Keep in mind: If someone did get through with another shoe bomb, or someone successfully made a liquid explosive after that potential risk had been identified, or body-scanning technology was made available to stop certain types of attacks and the TSA knew about it but didn’t use it, they’d be subject to far more criticism than they’re getting today.
Almost any institution, when faced with a situation where they’ll get harshly criticized regardless of their choice, is going to choose the option that lets them accrue more power as an institution. That’s true of government agencies, corporations, and any other organization that can make itself part of society. This situation simply will not ever change until such time as Americans are willing to accept that a certain level of risk of aircraft-based terror threats always exist, and Americans have consistently indicated they’re not willing to live with air travel being a fraction as deadly as, say, traveling by car. It’s especially unlikely to change as, at a broader level, we encourage corporations to define our policy. The TSA is a symptom of the fact Americans like to think they’re going to live forever, and that they trust corporations more than their government regardless of the track record of either. Change those facts, and then maybe we can change the TSA.
A Really Crappy Job
I’ll admit, part of my willingness to partially exonerate the TSA for the current levels of stupidity at airports is because it’s a really, really tough job for an agency to have. While airport screeners are obviously trained, any large force of employees who deal with the public turing times of stress are going to be constantly making egregious mistakes. Hell, there’s a complaint about a McDonald’s worker probably every other minute, and they’re not involved in examining people’s bodies, just giving them french fries.
Some of the people at the agency are also trying really hard. If you look at the TSA blog, which was one of the earliest blogs launched by any federal agency, and still remains among its best, there’s a concerted effort to engage the public in a smart way. When attention-seekers exaggerate their mistreatment at the hands of the TSA, they don’t get engaged in a back-and-forth, they just post footage of the event in question. When TSA agents screw up, they don’t publicly shame them, they just talk about what their standards are for employees. Obviously, the range and scope of current complaints have overwhelmed their social media staff of late, but part of me thinks they’ll have either reasonable answers for many situations, or take accountability for the times when they were clearly wrong. I recently answered an Ask MetaFilter question about how to contact the TSA to object to current screening procedures, and was pretty surprised at the range of options available to a citizen who wants to contact the agency, as well as the likelihood of getting a thoughful response.
All of that being said, obviously I still have misgivings about the awful experience so many of us have at the airport. I’m especially affronted because I know many of the common forms of objection, including merely opting out of the body-scanning devices, would earn me far more of an inconvenience or delay at the airport than the other folks who are protesting, simply because of how I look.
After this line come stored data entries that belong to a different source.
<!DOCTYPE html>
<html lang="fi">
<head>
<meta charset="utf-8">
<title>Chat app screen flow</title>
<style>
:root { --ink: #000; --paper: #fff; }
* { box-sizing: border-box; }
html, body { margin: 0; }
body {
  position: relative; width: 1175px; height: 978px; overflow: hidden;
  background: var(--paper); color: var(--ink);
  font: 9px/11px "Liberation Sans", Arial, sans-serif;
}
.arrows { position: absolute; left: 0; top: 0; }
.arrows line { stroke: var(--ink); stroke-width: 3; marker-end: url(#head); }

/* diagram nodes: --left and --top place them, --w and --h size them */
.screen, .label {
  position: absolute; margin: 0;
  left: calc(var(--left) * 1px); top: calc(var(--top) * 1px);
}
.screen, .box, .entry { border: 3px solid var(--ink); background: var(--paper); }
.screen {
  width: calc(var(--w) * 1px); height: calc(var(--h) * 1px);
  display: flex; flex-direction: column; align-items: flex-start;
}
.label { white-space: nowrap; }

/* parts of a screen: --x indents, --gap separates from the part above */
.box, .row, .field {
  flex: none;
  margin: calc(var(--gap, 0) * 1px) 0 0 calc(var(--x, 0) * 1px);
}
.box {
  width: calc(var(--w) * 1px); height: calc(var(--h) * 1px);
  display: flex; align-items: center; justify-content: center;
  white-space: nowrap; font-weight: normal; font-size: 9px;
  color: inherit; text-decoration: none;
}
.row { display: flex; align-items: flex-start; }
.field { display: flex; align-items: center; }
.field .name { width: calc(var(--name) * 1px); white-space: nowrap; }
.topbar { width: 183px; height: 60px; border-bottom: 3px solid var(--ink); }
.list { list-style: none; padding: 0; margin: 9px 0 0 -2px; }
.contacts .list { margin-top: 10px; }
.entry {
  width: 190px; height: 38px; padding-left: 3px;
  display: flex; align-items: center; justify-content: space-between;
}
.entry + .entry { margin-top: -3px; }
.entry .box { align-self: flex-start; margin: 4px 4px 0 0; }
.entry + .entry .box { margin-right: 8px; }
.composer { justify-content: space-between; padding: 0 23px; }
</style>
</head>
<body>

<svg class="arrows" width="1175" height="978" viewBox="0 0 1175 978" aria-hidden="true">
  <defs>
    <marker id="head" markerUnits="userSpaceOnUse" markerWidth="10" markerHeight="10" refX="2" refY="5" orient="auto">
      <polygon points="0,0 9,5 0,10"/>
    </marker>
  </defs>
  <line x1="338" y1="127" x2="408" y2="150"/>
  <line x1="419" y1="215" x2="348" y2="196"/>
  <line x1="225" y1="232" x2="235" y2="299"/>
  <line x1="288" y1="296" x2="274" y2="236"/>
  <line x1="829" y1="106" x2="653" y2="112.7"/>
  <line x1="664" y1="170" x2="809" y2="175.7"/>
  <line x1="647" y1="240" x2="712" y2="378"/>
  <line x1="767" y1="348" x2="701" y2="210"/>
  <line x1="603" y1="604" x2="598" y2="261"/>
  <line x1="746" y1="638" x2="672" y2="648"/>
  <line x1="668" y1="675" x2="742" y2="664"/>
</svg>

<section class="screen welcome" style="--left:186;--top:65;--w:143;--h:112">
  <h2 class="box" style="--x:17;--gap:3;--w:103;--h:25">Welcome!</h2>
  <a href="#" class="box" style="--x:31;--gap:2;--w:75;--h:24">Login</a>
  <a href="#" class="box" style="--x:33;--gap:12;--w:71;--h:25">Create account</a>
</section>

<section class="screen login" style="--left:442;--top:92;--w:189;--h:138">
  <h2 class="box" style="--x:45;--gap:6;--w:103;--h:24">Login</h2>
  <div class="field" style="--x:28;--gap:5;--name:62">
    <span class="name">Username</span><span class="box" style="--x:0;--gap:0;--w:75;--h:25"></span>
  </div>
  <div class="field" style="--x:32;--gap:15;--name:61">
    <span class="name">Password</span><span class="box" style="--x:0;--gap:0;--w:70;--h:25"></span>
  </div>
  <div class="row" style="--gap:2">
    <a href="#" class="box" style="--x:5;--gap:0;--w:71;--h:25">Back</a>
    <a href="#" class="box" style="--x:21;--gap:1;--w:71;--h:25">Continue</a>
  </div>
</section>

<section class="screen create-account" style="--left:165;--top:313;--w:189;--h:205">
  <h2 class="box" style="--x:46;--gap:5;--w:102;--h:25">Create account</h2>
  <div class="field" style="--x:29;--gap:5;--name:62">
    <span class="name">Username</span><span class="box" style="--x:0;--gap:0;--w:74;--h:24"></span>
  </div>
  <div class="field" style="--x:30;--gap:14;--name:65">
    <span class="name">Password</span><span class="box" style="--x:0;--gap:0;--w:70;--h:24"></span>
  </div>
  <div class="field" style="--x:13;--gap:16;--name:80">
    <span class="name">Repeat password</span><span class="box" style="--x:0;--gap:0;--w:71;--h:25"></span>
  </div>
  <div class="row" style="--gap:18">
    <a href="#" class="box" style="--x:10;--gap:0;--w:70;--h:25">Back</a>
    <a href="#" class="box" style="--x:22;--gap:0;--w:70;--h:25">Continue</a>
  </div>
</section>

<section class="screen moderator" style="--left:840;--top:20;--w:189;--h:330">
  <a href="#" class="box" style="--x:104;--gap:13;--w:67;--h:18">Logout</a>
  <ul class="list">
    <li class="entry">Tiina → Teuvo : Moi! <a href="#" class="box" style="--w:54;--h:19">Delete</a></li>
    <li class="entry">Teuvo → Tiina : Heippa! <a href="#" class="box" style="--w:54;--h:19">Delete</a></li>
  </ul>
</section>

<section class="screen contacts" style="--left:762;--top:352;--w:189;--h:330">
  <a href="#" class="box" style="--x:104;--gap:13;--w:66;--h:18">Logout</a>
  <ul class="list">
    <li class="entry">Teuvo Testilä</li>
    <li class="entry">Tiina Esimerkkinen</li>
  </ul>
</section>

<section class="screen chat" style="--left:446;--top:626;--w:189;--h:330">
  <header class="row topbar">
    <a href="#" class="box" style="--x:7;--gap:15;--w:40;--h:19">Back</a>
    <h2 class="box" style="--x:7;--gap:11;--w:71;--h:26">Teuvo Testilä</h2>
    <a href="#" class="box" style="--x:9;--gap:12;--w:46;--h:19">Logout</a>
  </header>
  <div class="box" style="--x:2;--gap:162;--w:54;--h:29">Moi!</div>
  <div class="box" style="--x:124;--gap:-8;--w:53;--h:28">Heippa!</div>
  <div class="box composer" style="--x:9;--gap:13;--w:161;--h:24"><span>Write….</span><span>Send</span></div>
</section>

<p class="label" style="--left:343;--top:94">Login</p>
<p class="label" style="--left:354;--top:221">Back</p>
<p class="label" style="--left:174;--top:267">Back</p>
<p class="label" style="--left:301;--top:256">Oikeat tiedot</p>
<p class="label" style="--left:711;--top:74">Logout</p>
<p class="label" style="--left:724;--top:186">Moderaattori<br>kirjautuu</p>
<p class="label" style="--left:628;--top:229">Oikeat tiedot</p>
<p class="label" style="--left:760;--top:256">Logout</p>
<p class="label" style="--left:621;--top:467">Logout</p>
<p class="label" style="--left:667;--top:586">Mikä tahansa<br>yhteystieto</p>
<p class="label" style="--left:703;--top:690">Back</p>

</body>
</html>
But the worst excesses of the TSA are caused by our culture, and the agency is responding to our culture’s values. If you want them to change their behavior, you’ll have to engage with your neighbors and fellow citizens about their fears, and evolve the way we all respond to them. They may find that conversation to be far too invasive, and you’ll have to decide what to do when they ask to opt-out.